This is the continued saga of my foray into Janice Hardy’s Revise Your Novel in 31 Days at-home workshop (blog.janicehardy.com).
Today’s focus is on making sure the backstory is both necessary and entertaining for my readers. I am to focus on eliminating, moving or revising unnecessary backstory, particularly in the first 25% of my novel.
My story is science fiction, which means I have to create a different world for my characters to live in. I have to explain why my protagonist had to come to Earth by describing where she came from and her role in that world, which led to this mission. I thought all of this information was absolutely necessary for the reader to understand her. I was wrong. I ended up cutting out half of my first page. It was painful, a little like ripping off a Band-Aid, but now it reads so much better.
Result: I spent a good deal of time rereading my first chapter, particularly the first page, trying to figure out how I could make my protagonist more real to my readers without so much backstory.

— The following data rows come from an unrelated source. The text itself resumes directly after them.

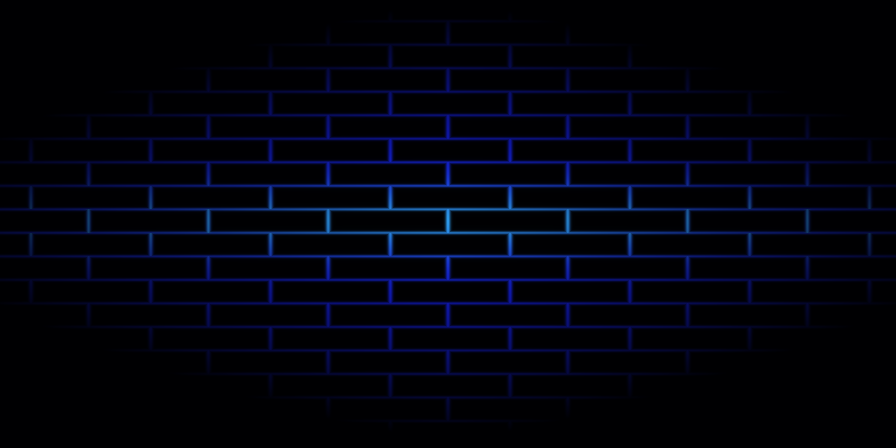
This background is drawn by a Shadertoy shader. Its source:

```glsl
// A dark brick wall whose mortar lines glow blue, cyan along the middle course.
// A running-bond grid gives the distance to the nearest bed and joint; a soft
// diamond-shaped pool of light fades the lines into black.

#define BRICK_SIZE vec2(0.2674, 0.0525)   // in canvas heights
#define WALL_CENTER_Y 0.5065              // middle of the brightest course
#define ODD_COURSE_SHIFT 0.005            // slight slip of alternate courses
#define BED_WIDTH 0.0034
#define JOINT_WIDTH 0.0054
#define LIGHT_REACH vec2(1.32, 0.49)
#define LIGHT_ROUNDNESS 1.3               // 1 = diamond, 2 = ellipse
#define CYAN_REACH vec2(0.6, 0.08)
#define DEEP_BLUE vec3(0.08, 0.125, 0.95)
#define CYAN vec3(0.17, 0.59, 0.90)
#define NIGHT vec3(0.0, 0.0, 0.006)

// Soft line profile, never narrower than the pixel can show
float softLine(float dist, float width, float pixel) {
    float w = max(width, 0.7 * pixel);
    return exp(-dist * dist / (w * w)) * width / w;
}

// Distances to the nearest vertical joint (x) and horizontal bed (y)
vec2 mortarDistance(vec2 p) {
    float course = floor(p.y / BRICK_SIZE.y + 0.5);
    float odd = mod(course, 2.0);
    float x = p.x - odd * (0.5 * BRICK_SIZE.x + ODD_COURSE_SHIFT);
    float joint = abs(x - BRICK_SIZE.x * floor(x / BRICK_SIZE.x + 0.5));
    float bed = 0.5 * BRICK_SIZE.y - abs(p.y - course * BRICK_SIZE.y);
    return vec2(joint, bed);
}

// Brightness of the light pool
float lightPool(vec2 p) {
    vec2 q = pow(abs(p) / LIGHT_REACH, vec2(LIGHT_ROUNDNESS));
    float radius = pow(q.x + q.y, 1.0 / LIGHT_ROUNDNESS);
    return pow(max(1.0 - radius, 0.0), 0.9);
}

void mainImage(out vec4 fragColor, in vec2 fragCoord) {
    float pixel = 1.0 / iResolution.y;
    vec2 p = (fragCoord - 0.5 * iResolution.xy) * pixel;
    p.y += 0.5 - WALL_CENTER_Y;

    // Mortar lines with a faint halo
    vec2 d = mortarDistance(p);
    float joint = softLine(d.x, JOINT_WIDTH, pixel);
    float bed = 0.8 * softLine(d.y, BED_WIDTH, pixel);
    float halo = 0.07 * exp(-min(d.x, d.y) / 0.006);
    float mortar = max(joint, bed) + halo;

    // Cyan stays in the joints of the middle course but fades along the beds
    vec2 band = p / CYAN_REACH;
    float bedCyan = exp(-band.x * band.x);
    float cyan = exp(-band.y * band.y) * mix(bedCyan, 1.0, 0.85 * joint);
    vec3 hue = mix(DEEP_BLUE, CYAN, cyan);

    fragColor = vec4(NIGHT + hue * mortar * lightPool(p), 1.0);
}
```
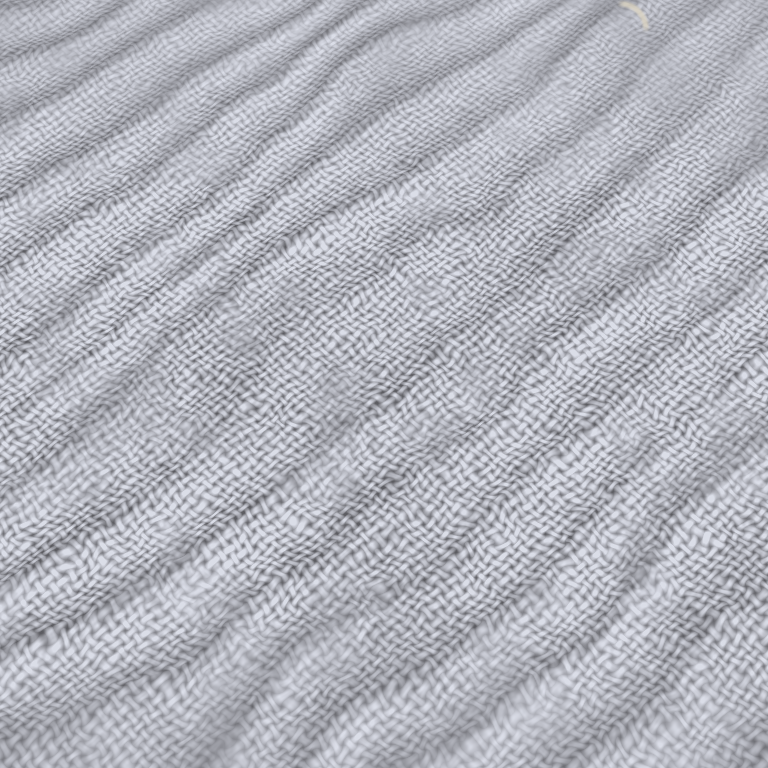
Give the GLSL for this texture, as a three.js fragment shader.

```glsl
// Crinkled grey cotton gauze: a plain weave over soft diagonal folds, seen at a slant.
#define YARNS 92.0
#define FOLDS 10.5
#define PERSPECTIVE 0.38
#define FOLD_SHADE 0.34
#define WEAVE_CONTRAST 0.95
#define FUZZ 0.26
#define SHADOW_COLOR vec3(0.36, 0.36, 0.38)
#define LIGHT_COLOR vec3(0.83, 0.84, 0.88)
#define LINT_COLOR vec3(0.86, 0.83, 0.76)

varying vec2 vUv;

const float PI = 3.14159265;
const vec2 FOLD_DIR = vec2(0.77, 0.64);
const vec2 FOLD_NORMAL = vec2(-0.64, 0.77);
const vec2 WEFT_NORMAL = vec2(0.60, 0.80);

float hash(vec2 p) {
  vec3 q = fract(vec3(p.xyx) * 0.1031);
  q += dot(q, q.yzx + 33.33);
  return fract((q.x + q.y) * q.z);
}

float noise(vec2 p) {
  vec2 i = floor(p);
  vec2 f = fract(p);
  f = f * f * (3.0 - 2.0 * f);
  float low = mix(hash(i), hash(i + vec2(1.0, 0.0)), f.x);
  float high = mix(hash(i + vec2(0.0, 1.0)), hash(i + 1.0), f.x);
  return mix(low, high, f.y);
}

// Height of the cloth: rounded ridges with narrow, wandering valleys
float foldHeight(vec2 q) {
  float along = dot(q, FOLD_DIR);
  float across = dot(q, FOLD_NORMAL);
  float wander = 1.5 * noise(vec2(along * 3.2, across * 5.0) + 20.0)
               + 0.35 * noise(vec2(along * 11.0, across * 9.0) + 50.0);
  float ridge = abs(sin(PI * (across * FOLDS + wander)));
  float lumps = noise(vec2(along * 7.0, across * 21.0) + 80.0);
  float strength = 0.35 + 0.6 * noise(q * 4.0 + 35.0);
  return mix(lumps, ridge, strength);
}

// Brightness of one yarn from its middle to its edge
float yarnProfile(float offset, float id) {
  float halfWidth = 0.47 + 0.12 * hash(vec2(id, 7.0));
  return 1.0 - smoothstep(0.08, halfWidth, abs(offset));
}

// Two yarn sets passing over and under each other
float weave(vec2 w) {
  vec2 id = floor(w);
  vec2 f = fract(w) - 0.5;
  float warpLift = 0.5 + 0.5 * cos(PI * (w.x - 0.5 + id.y));
  float weftLift = 0.5 - 0.5 * cos(PI * (w.y - 0.5 + id.x));
  float warp = yarnProfile(f.y, id.y) * (0.36 + 0.64 * warpLift);
  float weft = yarnProfile(f.x, id.x) * (0.36 + 0.58 * weftLift);
  return max(warp, weft);
}

// A small curled thread end near the top edge
float lint(vec2 p) {
  vec2 d = p - vec2(0.808, 0.962);
  float ring = abs(length(d) - 0.033);
  float sector = smoothstep(-0.006, 0.006, d.x) * smoothstep(-0.006, 0.006, d.y);
  return sector * (1.0 - smoothstep(0.001, 0.006, ring));
}

void main() {
  // Slanted view: the cloth gets finer towards the top
  vec2 q = vUv - 0.5;
  q /= 1.0 - PERSPECTIVE * q.y;

  // Fold light from the upper left
  float height = foldHeight(q);
  float slope = height - foldHeight(q + FOLD_NORMAL * 0.016);
  float foldLight = 0.75 * (height - 0.58) + 0.65 * slope;

  // Yarn coordinates, bent by the folds and by loose weaving
  vec2 bent = q + vec2(0.0, 0.013) * height;
  vec2 w = vec2(dot(bent, WEFT_NORMAL), dot(bent, FOLD_NORMAL)) * YARNS;
  vec2 loose = vec2(noise(w * 0.43), noise(w * 0.43 + 40.0)) - 0.5;
  w += 0.9 * loose + 200.0;

  // Shallow focus: the weave softens towards top and bottom
  float focus = 1.0 - 0.58 * smoothstep(0.62, 1.0, vUv.y)
                    - 0.45 * (1.0 - smoothstep(0.0, 0.28, vUv.y));

  // Stray fibres blur the yarns in patches
  float fibres = noise(vec2(dot(q, FOLD_DIR) * 110.0, dot(q, FOLD_NORMAL) * 260.0) + 300.0)
               + noise(q * 210.0 + 500.0) - 1.0;
  float haze = 1.0 - 0.4 * smoothstep(0.45, 0.85, noise(q * 16.0 + 60.0));

  float tone = 0.67 + FOLD_SHADE * foldLight;
  tone += WEAVE_CONTRAST * focus * haze * (weave(w) - 0.53);
  tone += FUZZ * focus * fibres;
  tone += 0.07 * (noise(q * 5.0 + 90.0) - 0.5);

  vec3 color = mix(SHADOW_COLOR, LIGHT_COLOR, clamp(tone, 0.0, 1.06));
  color = mix(color, LINT_COLOR, 0.8 * lint(vUv));
  gl_FragColor = vec4(color, 1.0);
}
```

I actually went to bed to sleep on it, but sleep eluded me and gradually a new page began to form in my mind. I had to get back up and write it down before it forever faded from my memory.
Some backstory can be necessary, but a little goes a long way. If you have a lot, especially on the first page, try deleting it and reading the page again. Then add back only what is absolutely necessary for the story to make sense. Look for other ways to tell backstory, such as dialogue, or put it in other places later on where the information is more relevant. Reserve your first page for action and presenting a character a reader can identify with. If you don’t grab them right away, the backstory won’t matter.
See you on the next page.